== THE TASK ==
Would you please copy each line below that includes the string "style"?

== DATA FOR REVIEW ==

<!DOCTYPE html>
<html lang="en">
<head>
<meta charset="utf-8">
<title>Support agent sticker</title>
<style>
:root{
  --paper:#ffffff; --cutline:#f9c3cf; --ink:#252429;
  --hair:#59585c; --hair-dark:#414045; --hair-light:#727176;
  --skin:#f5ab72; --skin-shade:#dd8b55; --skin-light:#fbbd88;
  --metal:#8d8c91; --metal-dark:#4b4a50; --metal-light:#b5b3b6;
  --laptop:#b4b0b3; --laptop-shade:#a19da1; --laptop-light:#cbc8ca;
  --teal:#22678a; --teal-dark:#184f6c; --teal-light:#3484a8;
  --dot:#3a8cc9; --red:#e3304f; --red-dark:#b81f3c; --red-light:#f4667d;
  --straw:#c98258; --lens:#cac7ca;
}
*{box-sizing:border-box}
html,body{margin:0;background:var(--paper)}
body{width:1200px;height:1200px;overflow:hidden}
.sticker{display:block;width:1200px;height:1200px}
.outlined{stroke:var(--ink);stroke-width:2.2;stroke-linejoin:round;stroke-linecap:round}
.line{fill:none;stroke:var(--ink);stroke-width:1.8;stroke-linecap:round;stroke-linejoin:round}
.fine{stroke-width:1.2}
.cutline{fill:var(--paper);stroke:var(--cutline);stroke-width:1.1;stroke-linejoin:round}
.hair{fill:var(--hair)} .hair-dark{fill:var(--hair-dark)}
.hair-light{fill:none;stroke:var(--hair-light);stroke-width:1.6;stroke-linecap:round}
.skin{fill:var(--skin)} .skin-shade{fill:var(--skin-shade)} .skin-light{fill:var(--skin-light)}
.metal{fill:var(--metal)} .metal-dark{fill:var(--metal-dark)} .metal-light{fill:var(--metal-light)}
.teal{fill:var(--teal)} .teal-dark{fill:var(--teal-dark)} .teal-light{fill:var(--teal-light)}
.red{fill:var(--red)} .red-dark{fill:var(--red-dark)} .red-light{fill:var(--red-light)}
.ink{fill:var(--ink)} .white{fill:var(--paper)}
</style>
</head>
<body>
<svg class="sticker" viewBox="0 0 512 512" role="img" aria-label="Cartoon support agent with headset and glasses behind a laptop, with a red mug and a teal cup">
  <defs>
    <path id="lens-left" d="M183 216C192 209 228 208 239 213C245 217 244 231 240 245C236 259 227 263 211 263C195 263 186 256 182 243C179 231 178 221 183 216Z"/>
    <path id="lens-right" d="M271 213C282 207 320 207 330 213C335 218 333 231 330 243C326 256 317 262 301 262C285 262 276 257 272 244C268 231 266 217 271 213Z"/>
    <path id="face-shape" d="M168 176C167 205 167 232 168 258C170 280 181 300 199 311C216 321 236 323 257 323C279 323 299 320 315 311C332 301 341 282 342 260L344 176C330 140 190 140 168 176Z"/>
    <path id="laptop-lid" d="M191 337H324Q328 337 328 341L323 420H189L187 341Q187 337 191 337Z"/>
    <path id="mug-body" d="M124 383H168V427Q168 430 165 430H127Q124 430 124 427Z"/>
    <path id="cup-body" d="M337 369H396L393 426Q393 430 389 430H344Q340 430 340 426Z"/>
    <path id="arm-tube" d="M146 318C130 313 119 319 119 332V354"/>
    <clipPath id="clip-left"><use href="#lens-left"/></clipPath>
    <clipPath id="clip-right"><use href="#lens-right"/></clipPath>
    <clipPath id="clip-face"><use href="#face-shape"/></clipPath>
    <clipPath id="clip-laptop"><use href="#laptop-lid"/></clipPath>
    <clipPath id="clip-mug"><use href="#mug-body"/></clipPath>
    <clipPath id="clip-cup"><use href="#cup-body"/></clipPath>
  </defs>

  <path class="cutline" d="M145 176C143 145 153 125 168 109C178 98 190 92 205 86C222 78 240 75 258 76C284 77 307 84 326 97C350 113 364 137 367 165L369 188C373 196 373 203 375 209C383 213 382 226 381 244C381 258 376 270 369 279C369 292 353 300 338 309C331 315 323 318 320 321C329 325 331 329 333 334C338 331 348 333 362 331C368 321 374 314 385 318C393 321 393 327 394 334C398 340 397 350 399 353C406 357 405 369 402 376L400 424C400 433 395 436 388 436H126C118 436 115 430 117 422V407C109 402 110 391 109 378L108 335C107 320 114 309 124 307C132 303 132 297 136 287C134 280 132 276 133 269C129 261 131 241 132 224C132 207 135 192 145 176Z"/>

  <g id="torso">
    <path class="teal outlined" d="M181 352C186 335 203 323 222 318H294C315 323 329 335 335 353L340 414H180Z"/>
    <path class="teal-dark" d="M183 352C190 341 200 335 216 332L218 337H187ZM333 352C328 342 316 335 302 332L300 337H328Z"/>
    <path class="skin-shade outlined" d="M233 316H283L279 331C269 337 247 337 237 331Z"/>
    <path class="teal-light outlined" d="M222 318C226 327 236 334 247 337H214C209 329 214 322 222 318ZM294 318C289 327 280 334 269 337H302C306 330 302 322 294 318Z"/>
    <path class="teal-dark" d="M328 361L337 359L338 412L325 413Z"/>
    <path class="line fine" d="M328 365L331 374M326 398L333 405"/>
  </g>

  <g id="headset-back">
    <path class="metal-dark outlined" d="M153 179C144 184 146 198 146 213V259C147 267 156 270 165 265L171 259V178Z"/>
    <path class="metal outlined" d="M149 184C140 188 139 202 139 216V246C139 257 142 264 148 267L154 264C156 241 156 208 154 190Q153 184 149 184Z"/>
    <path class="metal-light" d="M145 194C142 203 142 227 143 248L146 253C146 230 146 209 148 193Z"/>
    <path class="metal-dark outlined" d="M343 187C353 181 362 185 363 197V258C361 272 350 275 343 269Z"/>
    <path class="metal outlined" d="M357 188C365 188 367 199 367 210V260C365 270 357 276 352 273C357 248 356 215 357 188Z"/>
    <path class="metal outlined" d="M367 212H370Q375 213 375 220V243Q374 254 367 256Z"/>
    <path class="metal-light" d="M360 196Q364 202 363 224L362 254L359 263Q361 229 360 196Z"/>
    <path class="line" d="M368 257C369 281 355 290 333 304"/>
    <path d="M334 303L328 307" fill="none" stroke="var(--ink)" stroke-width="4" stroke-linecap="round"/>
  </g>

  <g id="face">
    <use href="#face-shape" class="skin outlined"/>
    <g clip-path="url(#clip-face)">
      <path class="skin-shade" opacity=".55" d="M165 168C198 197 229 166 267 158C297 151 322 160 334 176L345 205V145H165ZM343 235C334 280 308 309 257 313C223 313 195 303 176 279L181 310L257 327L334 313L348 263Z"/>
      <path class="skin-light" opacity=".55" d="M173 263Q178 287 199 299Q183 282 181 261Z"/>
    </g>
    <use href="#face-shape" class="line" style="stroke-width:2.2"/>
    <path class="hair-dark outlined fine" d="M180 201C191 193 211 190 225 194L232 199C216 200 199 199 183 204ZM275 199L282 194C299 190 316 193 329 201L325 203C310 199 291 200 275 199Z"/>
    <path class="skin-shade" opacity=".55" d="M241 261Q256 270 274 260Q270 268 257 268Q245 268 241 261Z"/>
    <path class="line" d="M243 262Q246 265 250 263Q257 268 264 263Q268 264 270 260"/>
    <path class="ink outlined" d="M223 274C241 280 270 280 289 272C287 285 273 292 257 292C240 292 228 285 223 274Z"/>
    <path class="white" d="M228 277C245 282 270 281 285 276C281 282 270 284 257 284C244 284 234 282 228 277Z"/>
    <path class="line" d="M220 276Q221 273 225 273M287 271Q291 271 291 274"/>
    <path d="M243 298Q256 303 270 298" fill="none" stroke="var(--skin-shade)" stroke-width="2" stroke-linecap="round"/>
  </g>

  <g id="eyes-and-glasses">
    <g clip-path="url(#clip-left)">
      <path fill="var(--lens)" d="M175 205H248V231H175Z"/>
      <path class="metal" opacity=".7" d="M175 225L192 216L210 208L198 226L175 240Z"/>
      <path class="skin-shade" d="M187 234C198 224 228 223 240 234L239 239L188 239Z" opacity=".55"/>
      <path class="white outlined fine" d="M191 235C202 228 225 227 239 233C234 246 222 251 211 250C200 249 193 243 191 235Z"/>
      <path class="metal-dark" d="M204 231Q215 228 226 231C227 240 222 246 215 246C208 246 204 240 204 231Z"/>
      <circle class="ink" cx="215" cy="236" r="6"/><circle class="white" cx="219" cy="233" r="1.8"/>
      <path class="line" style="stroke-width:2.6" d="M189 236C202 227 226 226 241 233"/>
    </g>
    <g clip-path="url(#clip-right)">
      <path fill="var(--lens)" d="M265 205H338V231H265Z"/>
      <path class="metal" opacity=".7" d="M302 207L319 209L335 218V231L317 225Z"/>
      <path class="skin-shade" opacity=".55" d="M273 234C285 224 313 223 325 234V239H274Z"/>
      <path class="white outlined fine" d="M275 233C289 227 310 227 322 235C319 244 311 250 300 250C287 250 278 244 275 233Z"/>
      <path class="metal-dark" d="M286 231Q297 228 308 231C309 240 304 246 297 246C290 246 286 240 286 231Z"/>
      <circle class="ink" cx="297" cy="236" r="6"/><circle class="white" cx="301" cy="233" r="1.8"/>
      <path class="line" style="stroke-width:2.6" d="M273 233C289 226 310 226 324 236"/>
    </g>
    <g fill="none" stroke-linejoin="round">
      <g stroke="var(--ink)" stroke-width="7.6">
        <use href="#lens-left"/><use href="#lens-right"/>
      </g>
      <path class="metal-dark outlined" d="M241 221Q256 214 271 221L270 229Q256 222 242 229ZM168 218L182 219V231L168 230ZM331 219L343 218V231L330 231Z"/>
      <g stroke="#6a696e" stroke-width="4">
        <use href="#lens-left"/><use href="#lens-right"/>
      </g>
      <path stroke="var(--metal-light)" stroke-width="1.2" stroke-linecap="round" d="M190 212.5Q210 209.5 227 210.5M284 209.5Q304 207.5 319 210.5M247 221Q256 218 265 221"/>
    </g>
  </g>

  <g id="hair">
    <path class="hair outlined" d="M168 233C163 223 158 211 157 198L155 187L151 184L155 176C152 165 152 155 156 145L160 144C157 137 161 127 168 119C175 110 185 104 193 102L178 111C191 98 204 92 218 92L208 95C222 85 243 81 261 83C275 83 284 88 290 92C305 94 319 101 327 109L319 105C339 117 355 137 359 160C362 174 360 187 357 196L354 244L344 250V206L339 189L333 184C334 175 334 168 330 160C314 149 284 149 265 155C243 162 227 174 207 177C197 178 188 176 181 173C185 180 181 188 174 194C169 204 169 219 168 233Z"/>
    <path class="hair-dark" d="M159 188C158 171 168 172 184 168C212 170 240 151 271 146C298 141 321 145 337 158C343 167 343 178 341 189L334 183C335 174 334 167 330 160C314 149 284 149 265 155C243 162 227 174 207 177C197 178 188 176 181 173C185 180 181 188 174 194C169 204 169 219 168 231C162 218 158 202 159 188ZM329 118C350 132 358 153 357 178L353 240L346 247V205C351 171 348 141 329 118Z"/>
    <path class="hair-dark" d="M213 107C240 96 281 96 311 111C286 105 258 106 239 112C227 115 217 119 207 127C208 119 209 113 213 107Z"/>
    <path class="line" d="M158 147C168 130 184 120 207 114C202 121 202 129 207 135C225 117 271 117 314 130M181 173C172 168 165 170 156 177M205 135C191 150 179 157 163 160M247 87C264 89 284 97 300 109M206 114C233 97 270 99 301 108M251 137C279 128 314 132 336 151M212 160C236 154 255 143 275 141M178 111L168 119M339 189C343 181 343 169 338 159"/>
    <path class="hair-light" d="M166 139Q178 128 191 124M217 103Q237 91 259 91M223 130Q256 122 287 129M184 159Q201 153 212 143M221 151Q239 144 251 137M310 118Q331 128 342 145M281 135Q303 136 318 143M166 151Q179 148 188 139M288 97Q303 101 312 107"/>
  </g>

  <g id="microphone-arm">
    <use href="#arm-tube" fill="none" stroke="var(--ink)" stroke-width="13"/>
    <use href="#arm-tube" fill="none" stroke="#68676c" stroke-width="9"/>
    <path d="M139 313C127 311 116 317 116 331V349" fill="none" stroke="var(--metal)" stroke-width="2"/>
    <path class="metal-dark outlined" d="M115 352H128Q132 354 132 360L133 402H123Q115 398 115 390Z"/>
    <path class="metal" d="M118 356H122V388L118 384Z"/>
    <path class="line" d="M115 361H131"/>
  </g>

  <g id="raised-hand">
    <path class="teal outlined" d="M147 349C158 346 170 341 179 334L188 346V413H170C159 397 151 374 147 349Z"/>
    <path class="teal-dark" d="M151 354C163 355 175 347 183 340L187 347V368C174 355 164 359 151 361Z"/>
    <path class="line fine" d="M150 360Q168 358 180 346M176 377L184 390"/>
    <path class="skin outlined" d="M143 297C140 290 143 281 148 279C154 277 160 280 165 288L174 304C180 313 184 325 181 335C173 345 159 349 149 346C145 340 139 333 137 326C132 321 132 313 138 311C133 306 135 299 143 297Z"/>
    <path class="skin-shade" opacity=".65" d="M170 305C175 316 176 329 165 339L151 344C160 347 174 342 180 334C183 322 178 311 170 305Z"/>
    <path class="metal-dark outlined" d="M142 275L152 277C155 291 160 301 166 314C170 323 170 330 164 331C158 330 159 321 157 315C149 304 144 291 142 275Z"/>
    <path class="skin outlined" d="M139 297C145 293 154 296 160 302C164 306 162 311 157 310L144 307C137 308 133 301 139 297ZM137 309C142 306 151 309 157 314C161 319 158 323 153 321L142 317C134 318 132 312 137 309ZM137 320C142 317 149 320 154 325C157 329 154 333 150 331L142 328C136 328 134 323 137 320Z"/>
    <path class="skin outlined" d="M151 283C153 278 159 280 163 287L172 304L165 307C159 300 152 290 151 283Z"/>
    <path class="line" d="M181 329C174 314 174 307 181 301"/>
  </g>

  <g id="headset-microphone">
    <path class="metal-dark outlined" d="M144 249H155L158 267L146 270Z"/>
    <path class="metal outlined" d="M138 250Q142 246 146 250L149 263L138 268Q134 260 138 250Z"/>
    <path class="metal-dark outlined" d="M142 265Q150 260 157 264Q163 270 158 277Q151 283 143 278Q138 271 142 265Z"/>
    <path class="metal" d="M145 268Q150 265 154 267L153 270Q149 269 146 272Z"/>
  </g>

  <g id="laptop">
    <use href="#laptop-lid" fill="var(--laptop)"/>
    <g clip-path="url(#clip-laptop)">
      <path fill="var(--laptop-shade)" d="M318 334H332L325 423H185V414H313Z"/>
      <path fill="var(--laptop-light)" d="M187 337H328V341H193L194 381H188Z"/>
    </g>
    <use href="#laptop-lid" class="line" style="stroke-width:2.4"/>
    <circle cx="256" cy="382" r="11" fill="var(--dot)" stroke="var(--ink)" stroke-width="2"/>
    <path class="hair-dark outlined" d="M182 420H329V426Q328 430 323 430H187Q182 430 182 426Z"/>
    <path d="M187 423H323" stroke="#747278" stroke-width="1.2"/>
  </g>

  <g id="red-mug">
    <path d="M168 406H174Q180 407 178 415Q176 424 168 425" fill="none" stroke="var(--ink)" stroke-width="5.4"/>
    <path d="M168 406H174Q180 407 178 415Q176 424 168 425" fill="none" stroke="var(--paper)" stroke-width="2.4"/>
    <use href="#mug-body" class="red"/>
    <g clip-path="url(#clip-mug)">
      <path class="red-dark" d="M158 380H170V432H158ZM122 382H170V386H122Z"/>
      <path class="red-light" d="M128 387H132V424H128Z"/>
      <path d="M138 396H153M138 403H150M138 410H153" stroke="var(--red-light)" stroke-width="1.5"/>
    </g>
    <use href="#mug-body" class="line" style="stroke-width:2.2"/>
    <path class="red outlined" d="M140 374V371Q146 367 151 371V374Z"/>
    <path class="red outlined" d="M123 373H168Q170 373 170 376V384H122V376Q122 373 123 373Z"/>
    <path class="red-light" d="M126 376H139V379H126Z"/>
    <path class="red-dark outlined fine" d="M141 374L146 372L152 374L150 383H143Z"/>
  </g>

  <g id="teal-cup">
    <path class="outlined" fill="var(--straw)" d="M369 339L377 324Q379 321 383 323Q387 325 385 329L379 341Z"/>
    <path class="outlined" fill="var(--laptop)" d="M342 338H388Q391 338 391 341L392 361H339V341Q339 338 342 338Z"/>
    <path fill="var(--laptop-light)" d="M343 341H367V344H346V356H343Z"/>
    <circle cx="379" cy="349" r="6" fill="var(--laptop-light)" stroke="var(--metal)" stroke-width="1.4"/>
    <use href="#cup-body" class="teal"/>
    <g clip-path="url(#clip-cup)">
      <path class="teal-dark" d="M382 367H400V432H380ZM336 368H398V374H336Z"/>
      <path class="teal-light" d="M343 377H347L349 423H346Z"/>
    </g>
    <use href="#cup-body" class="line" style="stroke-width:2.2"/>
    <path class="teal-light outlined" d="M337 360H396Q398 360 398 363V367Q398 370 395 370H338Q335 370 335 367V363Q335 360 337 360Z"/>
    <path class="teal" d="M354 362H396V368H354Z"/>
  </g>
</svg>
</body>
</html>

== EXERCISE RESULT ==
<style>
</style>
    <use href="#face-shape" class="line" style="stroke-width:2.2"/>
      <path class="line" style="stroke-width:2.6" d="M189 236C202 227 226 226 241 233"/>
      <path class="line" style="stroke-width:2.6" d="M273 233C289 226 310 226 324 236"/>
    <use href="#laptop-lid" class="line" style="stroke-width:2.4"/>
    <use href="#mug-body" class="line" style="stroke-width:2.2"/>
    <use href="#cup-body" class="line" style="stroke-width:2.2"/>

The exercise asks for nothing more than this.